Living on the estuary of the Yangtze River, Shanghai children enjoy a vibrant learning environment and a cosmopolitan lifestyle.
At the other end of the river upstream, 2,000 kim away, in Qinghai Province children cherish opportunities to study while earnestly seeking a window to the outside world and its knowledge.
Recently, 45 Shanghai children got a chance to meet their peers on the land-locked and poverty-stricken plateau, during a five-day trip organized by the Shanghai Soong Ching Ling Foundation and Unilever (China) Ltd.
During the trip based on the theme of "Drinking From The Same Yangtze, Loving Our Mother River," Shanghai kids stayed with local families and learned a lot about Qinghai as they planted trees along a Yangtze tributary and visited water conservancy project sites along the river.

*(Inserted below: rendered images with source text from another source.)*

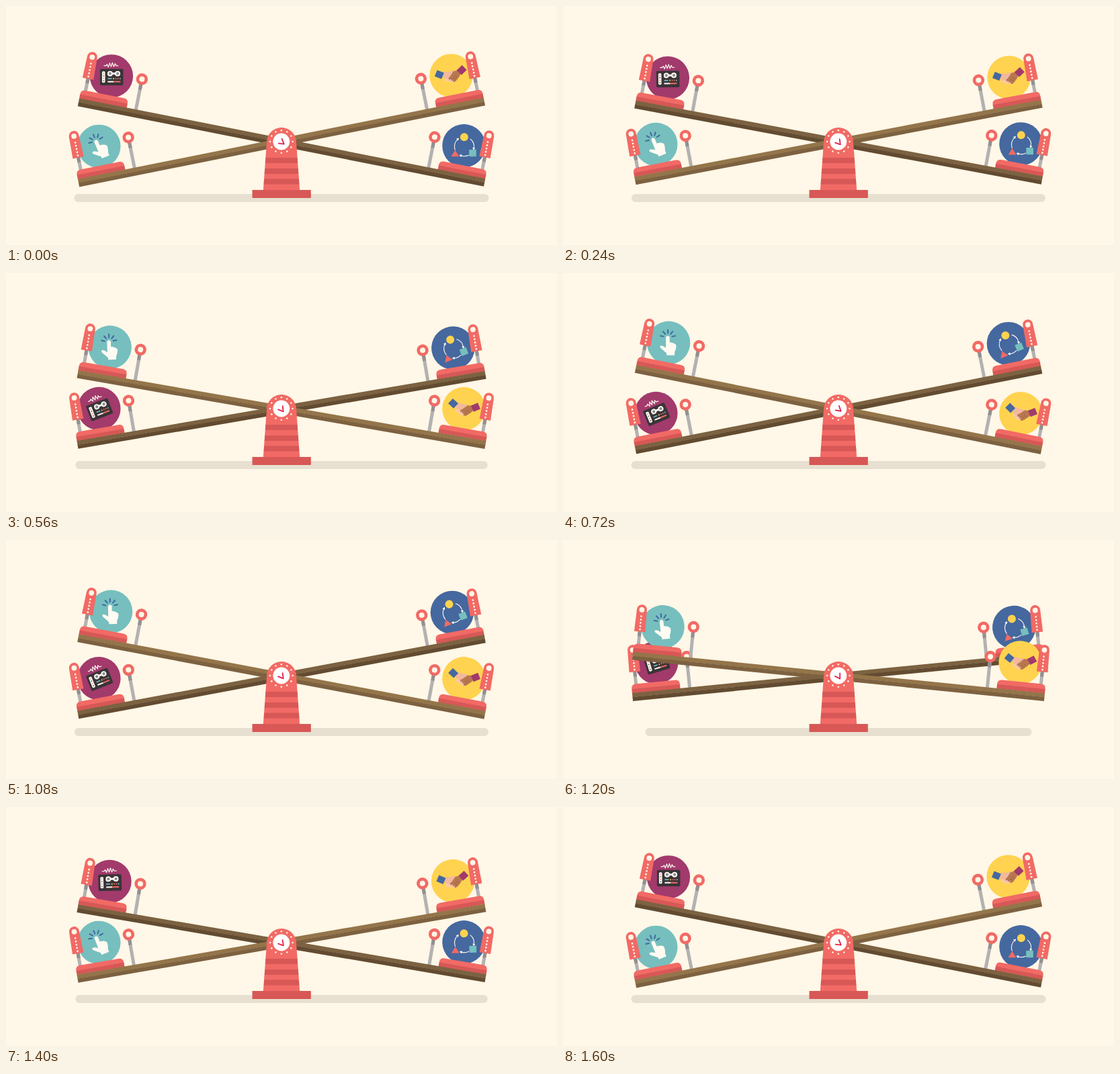
These frames come from a looping animation (820x356 px, 1640 ms). An HTML page:

```html
<!DOCTYPE html>
<html lang="en">
<head>
<meta charset="utf-8">
<title>Seesaw</title>
<style>
  html, body { margin: 0; width: 100%; height: 100%; overflow: hidden; background: #fff7e7; }
  svg { display: block; width: 820px; height: 356px; }
</style>
</head>
<body>
<svg id="stage" viewBox="0 0 820 356"></svg>
<script>
const RED = '#f26a65', DARK_RED = '#d75856', WHITE = '#fffaf2', CREAM = '#fff7e7';
const BLUE = '#45689f', TEAL = '#76bfbe', YELLOW = '#ffd34f', PURPLE = '#a23a6c';
const HALF = 308;

const rect = (x, y, w, h, fill, rx = 0) =>
  `<rect x="${x}" y="${y}" width="${w}" height="${h}" rx="${rx}" fill="${fill}"/>`;
const dot = (x, y, r, fill) => `<circle cx="${x}" cy="${y}" r="${r}" fill="${fill}"/>`;
const path = (d, fill) => `<path d="${d}" fill="${fill}"/>`;
const line = (d, color, w) =>
  `<path d="${d}" fill="none" stroke="${color}" stroke-width="${w}" stroke-linecap="round" stroke-linejoin="round"/>`;
const group = (transform, body) => `<g transform="${transform}">${body}</g>`;
const range = (n, f) => Array.from({ length: n }, (_, i) => f(i)).join('');
const polar = (r, deg, cx = 0, cy = 0) => {
  const a = deg * Math.PI / 180;
  return [cx + r * Math.cos(a), cy + r * Math.sin(a)].map(v => v.toFixed(2));
};

// Icons, centred on their ball
function cassette() {
  const reel = x => dot(x, -3.7, 4, WHITE) + dot(x, -3.7, 2.1, '#8b8b90');
  return line('M-11-15.5h3l1.5-2 2 4 2-6 2 5.5 2-6 2 6 2-4.5 1.5 3h3', WHITE, 1.2) +
    rect(-17, -10.5, 34.5, 24.5, '#3a3437', 2) +
    rect(-14, -7, 4.6, 17, WHITE, 1.5) +
    range(4, i => dot(-11.7, -4 + i * 3.7, 0.8, i % 2 ? '#3a3437' : RED)) +
    rect(-2, -5.2, 11, 3, WHITE) + reel(-2) + reel(9.2) +
    rect(-5.5, 3, 6, 1.6, TEAL) +
    dot(3.2, 3.8, 1, YELLOW) + dot(6.6, 3.8, 1, RED) + dot(9.8, 3.8, 1, RED) + dot(13, 3.8, 1, TEAL) +
    rect(-5.5, 7.4, 9, 2, WHITE) + rect(3.5, 7.4, 10, 2, RED);
}

function shapes() {
  const arc = (from, to) => {
    const a = polar(14.5, from, 0.5, 1), b = polar(14.5, to, 0.5, 1);
    const tip = group(`translate(${b}) rotate(${to + 90})`, path('M2.2 0L-1.6-2.1V2.1Z', WHITE));
    return line(`M${a}A14.5 14.5 0 0 1 ${b}`, WHITE, 1.1) + tip;
  };
  return arc(-50, 14) + arc(64, 112) + arc(160, 230) +
    dot(0.5, -13, 6, YELLOW) +
    path('M-13 6.5L-7 16H-19Z', RED) +
    rect(7.8, 5.8, 10.6, 10.2, TEAL);
}

function tap() {
  const rays = range(5, i => {
    const a = -168 + i * 39;
    return line(`M${polar(6.5, a, 0, -8)}L${polar(11.3, a, 0, -8)}`, BLUE, 2);
  });
  const hand = path('M-3-7.5a2.8 2.8 0 0 1 5.6 0V-.5Q5-1.5 6.5.3Q9-.6 9.6 1.6Q12.5 1.8 12.4 5.5Q12 10 10 14' +
    'V18.5H-2V15.5L-11-7.5L-11 7.5Q-13 4.5-10 4Q-6.5 4.5-3 7.5Z'.replace('L-11-7.5', ''), WHITE);
  return group('translate(-1 0)', rays + hand);
}

function handshake() {
  return path('M-13-1L-9-8Q-3-5 3-7L6-5L3 5L-4 8L-9 4Z', '#f2b99c') +
    path('M-3 1Q1-6 5-6Q9-5 12-8L15-1Q12 4 7 8Q3 12 0 9L-6 5L-4 2Z', '#b87750') +
    path('M-12-2L-9-8Q-3-5 3-7L5-6L-2 1Q-5 3-6 1Z', '#f2b99c') +
    range(4, i => line(`M${-8.5 + i * 3} ${3.5 + i * 1.4}l-1.6 1.8`, '#f7cbb2', 2.6)) +
    range(3, i => line(`M${2 + i * 3} ${8.5 - i * 2.4}l-3-2.4`, '#98603f', 0.8)) +
    group('translate(-17 -5) rotate(33)', rect(-5.5, -5, 11, 10, BLUE)) +
    group('translate(17 -5) rotate(-33)', rect(-5.5, -5, 11, 10, PURPLE));
}

// One seat at the left end of a beam; the right end is mirrored
function seat() {
  const post = (x, top, dark, bottom) =>
    rect(x - 2.5, top, 5, bottom - top, '#b3b1b1') + rect(x - 2.5, top, 5, dark, '#929092');
  return post(-222, -45, 9, -5) + dot(-222, -52, 8.7, RED) + dot(-222, -52, 4, CREAM) +
    post(-301, -38, 8, -16) +
    path('M-308.5-70a7.5 7.5 0 0 1 15 0L-292.7-37H-309.3Z', RED) +
    dot(-301, -69.7, 3.9, CREAM) +
    range(5, i => dot(-301, -60 + i * 4.9, 1.4, CREAM)) +
    path('M-308-11.5V-12Q-308-19-301-19H-243Q-236-19-236-12V-11.5Z', RED) +
    rect(-308, -12, 72, 6.5, DARK_RED);
}

function beam(id, top, bottom, balls) {
  const ball = ([x, color, icon, tilt]) => group(`translate(${x} -47.7)`,
    dot(0, 0, 32.2, color) + group(`rotate(${tilt})`, icon()));
  return `<g id="${id}">` + balls.map(ball).join('') + seat() + group('scale(-1 1)', seat()) +
    rect(-HALF, -6, HALF * 2, 6.3, top) + rect(-HALF, 0, HALF * 2, 6, bottom) + '</g>';
}

function tower() {
  const stripe = y => {
    const w = 22 + (y - 203) * 0.07, v = w + 0.55;
    return path(`M${410 - w} ${y}H${410 + w}L${410 + v} ${y + 8}H${410 - v}Z`, DARK_RED);
  };
  return path('M388 203a22 22 0 0 1 44 0L437.2 275H382.8Z', RED) +
    [226, 242, 257.5].map(stripe).join('') +
    rect(366.5, 274, 87.3, 12, DARK_RED) +
    range(12, i => dot(...polar(16.8, i * 30, 409.8, 202), 1.3, CREAM)) +
    dot(409.8, 202, 12.4, '#fff') +
    `<g id="hands">${line('M-4.8 1.8L3 4.2L1.4-4', '#e3214f', 1.8)}</g>`;
}

const BACK = 11.2, FRONT = 11.35;
const stage = document.getElementById('stage');
stage.innerHTML =
  '<rect id="ground" y="280" height="12" rx="6" fill="#e7e0d0"/>' +
  beam('back', '#7c6241', '#624b31', [[-267.5, PURPLE, cassette, -BACK], [267.2, BLUE, shapes, -BACK]]) +
  beam('front', '#94754a', '#7d6140', [[-267.5, TEAL, tap, -FRONT], [267.2, YELLOW, handshake, 0]]) +
  tower();
const [ground, back, front, hands] = ['ground', 'back', 'front', 'hands'].map(id => document.getElementById(id));

// Timing
const LOOP = 1640, SWING = 840, START = 160, MOVE = 520;

// cubic-bezier(.6, 0, .4, 1)
function ease(u) {
  if (u <= 0) return 0;
  if (u >= 1) return 1;
  let lo = 0, hi = 1, s = 0.5;
  for (let i = 0; i < 24; i++) {
    s = (lo + hi) / 2;
    const x = 1.8 * s * (1 - s) ** 2 + 1.2 * s * s * (1 - s) + s ** 3;
    if (x < u) lo = s; else hi = s;
  }
  return s * s * (3 - 2 * s);
}

// Swing position from 1 (back beam left end up) to -1 and back
function swing(t) {
  const second = t >= SWING;
  const v = 1 - 2 * ease(((second ? t - SWING : t) - START) / MOVE);
  return second ? -v : v;
}

// Each beam turns about a point slightly off its middle
const turn = (el, x, y, offset, angle) =>
  el.setAttribute('transform', `translate(${x} ${y}) rotate(${angle}) translate(${offset} 0)`);

function draw(t) {
  const v = swing(t), half = 308.5 - 34.5 * (1 - swing(t + 5) ** 2) ** 2;
  ground.setAttribute('x', 410 - half);
  ground.setAttribute('width', half * 2);
  turn(back, 412, 203.5, -2, BACK * v);
  turn(front, 409, 203.2, 1, -FRONT * v);
  turn(hands, 410, 202, 0, -11 * Math.cos(4 * Math.PI * t / LOOP));
}

const begin = performance.now();
function tick() {
  draw((performance.now() - begin) % LOOP);
  requestAnimationFrame(tick);
}
draw(0);
requestAnimationFrame(tick);
</script>
</body>
</html>
```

"With their own eyes and ears, Shanghai children can understand the nation better, especially the economically backward regions," said Zeng Xiwen, Unilever external relations director.
A visit to the Riyue County Hope Project Primary School, which is tucked away in the mountains and is an hour's drive from the province's capital, Xining City, may have made a lasting impression on the visiting students.
The 45 Shanghai students met their 260 young peers at the Hope Project primary school campus and presented them with a computer. The usually voluble Shanghai kids were quiet when they saw the uneven earthen playground, peeling walls, parched blackboards and spartan teaching facilities the first time.
Despite such conditions, studying at the school is a luxury for most of the children who attend.
The school was established with a donation of 20,000 yuan (US$2,410) from Unilever and another 10,000 yuan from the county government. The money was used to set up campus facilities and provide fee waivers to needy children.
The school principal, Zhou Jianwei, said schools, especially in poverty-stricken areas, are more than just centers of learning.
"They are a symbol that advocates the importance of education among local folks," Zhou said.
There are 11 teachers, including the principal, and all are primary or secondary school graduates.
"My dream is to become a teacher after I finish my studies, because I'd like to instill knowledge in more children in our valley," Liu Yuan, a 14-year-old female student at the school, told her Shanghai guests.
Liu's vision represents her earnest desire to study even though many children still lack such opportunities.
Qinghai provincial statistics reveal that even now more than 30 percent of school-age children drop out of classes, especially in remote mountainous areas, because many parents prefer them to be at home, herding cattle, growing crops or even taking care of younger siblings.
Fourteen-year-old Xu Weiyi of Shanghai said she was deeply touched by Suolangpeiqun's earnest desire to acquire an education. Everyday, the 12-year-old Tibetan boy walks 10 km in the heat and cold over hills to reach his school.
Bordering Tibet, Qinghai has a large Tibetan population.
"I'm proud that I'm the first person in my family that can speak Mandarin and read Chinese characters all because of the Hope Project school," Suolangpeiqun said.
No doubt it was a fruitful trip for the Shanghai kids. But visits like these also help plateau children to better understand what is happening in the outside world and build friendships, said Nimazuoma, an executive of the Qinghai Province Hope Project Office.